Task prompt: For each line below that holds "translate", return the line as it stands.

---

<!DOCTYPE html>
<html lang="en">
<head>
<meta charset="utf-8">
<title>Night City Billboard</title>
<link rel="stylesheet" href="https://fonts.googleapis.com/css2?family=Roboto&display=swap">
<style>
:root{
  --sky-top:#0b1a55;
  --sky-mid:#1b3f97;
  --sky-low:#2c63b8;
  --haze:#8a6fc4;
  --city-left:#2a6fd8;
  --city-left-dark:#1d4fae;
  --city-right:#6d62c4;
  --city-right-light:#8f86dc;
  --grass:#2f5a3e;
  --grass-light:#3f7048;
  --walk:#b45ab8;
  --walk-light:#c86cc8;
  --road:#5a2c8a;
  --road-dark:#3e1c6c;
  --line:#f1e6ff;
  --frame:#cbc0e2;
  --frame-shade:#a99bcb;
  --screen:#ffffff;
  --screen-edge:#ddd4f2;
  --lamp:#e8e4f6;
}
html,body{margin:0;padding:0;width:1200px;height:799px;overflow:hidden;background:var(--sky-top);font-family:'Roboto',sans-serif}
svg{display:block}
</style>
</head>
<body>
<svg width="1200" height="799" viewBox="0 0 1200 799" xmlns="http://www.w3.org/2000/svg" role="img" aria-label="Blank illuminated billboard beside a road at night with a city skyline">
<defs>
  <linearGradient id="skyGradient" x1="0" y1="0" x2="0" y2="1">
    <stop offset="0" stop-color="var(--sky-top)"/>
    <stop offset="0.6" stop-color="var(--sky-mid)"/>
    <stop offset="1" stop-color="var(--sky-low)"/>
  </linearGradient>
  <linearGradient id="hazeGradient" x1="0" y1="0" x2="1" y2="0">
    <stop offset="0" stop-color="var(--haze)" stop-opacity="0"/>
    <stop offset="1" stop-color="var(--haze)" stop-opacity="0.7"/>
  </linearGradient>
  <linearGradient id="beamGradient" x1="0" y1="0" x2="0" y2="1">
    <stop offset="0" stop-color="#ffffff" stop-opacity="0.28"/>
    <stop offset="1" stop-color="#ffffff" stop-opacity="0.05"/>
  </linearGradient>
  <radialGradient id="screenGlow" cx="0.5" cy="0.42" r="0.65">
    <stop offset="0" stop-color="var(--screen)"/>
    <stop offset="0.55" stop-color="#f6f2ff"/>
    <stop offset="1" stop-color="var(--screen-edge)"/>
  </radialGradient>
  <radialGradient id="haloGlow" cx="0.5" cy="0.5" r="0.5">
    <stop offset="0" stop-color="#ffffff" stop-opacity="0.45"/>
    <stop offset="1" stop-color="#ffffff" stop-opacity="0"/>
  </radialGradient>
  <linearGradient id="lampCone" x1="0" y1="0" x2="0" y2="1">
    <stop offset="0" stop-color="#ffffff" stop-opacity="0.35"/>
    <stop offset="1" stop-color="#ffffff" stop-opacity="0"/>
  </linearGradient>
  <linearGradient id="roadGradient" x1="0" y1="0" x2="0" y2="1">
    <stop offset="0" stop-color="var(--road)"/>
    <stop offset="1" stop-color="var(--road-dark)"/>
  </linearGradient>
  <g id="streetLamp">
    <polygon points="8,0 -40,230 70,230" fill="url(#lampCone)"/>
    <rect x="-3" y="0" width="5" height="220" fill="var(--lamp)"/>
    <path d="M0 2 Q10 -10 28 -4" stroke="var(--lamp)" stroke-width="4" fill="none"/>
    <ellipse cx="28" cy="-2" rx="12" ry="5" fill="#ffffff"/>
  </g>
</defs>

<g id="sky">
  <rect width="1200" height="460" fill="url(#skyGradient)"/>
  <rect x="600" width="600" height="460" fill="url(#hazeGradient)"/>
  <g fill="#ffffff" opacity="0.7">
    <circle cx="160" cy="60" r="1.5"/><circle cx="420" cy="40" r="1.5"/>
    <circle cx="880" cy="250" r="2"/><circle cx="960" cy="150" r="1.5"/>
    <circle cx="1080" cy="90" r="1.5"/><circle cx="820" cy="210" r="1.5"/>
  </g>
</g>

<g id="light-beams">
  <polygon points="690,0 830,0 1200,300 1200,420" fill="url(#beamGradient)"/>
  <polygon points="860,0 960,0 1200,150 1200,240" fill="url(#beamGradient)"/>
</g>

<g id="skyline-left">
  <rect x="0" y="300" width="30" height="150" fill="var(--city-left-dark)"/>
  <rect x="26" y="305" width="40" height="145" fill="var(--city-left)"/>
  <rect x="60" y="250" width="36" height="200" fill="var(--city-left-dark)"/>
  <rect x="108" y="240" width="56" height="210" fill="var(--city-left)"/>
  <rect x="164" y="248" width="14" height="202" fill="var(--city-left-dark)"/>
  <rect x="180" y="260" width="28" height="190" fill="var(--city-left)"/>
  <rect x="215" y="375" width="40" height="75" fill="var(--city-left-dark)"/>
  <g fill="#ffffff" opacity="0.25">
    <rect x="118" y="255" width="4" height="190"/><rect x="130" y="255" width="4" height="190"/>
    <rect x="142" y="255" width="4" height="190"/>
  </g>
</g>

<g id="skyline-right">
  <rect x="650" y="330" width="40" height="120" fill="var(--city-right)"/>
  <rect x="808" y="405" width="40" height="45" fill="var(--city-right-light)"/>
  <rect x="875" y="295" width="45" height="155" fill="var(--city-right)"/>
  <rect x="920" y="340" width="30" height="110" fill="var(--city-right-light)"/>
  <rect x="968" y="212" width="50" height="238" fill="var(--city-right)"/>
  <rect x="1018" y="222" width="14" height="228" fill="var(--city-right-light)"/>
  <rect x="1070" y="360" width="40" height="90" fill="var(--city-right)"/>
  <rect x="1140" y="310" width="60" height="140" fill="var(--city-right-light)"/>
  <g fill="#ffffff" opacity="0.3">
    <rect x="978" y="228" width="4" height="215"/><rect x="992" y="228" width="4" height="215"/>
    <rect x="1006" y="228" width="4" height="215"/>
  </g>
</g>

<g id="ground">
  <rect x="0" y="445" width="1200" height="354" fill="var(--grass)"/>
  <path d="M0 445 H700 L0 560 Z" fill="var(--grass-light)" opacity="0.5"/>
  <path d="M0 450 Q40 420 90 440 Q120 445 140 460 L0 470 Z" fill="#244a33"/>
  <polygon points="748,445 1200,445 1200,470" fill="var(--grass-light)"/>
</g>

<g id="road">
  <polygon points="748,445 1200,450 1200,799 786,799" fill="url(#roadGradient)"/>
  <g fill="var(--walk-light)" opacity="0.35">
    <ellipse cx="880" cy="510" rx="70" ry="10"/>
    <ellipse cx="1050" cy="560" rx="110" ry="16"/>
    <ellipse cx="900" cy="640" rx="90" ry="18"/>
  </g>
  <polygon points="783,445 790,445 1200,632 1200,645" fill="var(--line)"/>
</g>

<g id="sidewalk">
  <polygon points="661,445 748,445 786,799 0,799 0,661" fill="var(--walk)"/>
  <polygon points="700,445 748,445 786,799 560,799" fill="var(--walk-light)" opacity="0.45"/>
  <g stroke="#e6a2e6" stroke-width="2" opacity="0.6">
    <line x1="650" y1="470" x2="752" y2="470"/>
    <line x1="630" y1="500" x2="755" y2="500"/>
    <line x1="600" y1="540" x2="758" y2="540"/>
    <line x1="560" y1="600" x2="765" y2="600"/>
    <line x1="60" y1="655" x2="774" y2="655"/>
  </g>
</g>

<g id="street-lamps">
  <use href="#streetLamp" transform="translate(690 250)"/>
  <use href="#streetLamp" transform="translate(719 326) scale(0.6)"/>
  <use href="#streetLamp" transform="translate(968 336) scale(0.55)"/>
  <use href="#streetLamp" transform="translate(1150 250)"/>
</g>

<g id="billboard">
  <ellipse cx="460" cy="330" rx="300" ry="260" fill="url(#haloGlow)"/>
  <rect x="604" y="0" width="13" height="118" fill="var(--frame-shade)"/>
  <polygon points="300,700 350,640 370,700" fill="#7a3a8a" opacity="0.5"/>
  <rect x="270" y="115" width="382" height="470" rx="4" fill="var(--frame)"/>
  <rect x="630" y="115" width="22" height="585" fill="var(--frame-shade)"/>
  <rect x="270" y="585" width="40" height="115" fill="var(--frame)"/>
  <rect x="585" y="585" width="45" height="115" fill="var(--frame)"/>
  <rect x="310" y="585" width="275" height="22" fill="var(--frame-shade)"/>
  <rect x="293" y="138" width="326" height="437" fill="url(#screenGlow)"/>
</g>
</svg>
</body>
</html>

---

Output for this exercise:
  <use href="#streetLamp" transform="translate(690 250)"/>
  <use href="#streetLamp" transform="translate(719 326) scale(0.6)"/>
  <use href="#streetLamp" transform="translate(968 336) scale(0.55)"/>
  <use href="#streetLamp" transform="translate(1150 250)"/>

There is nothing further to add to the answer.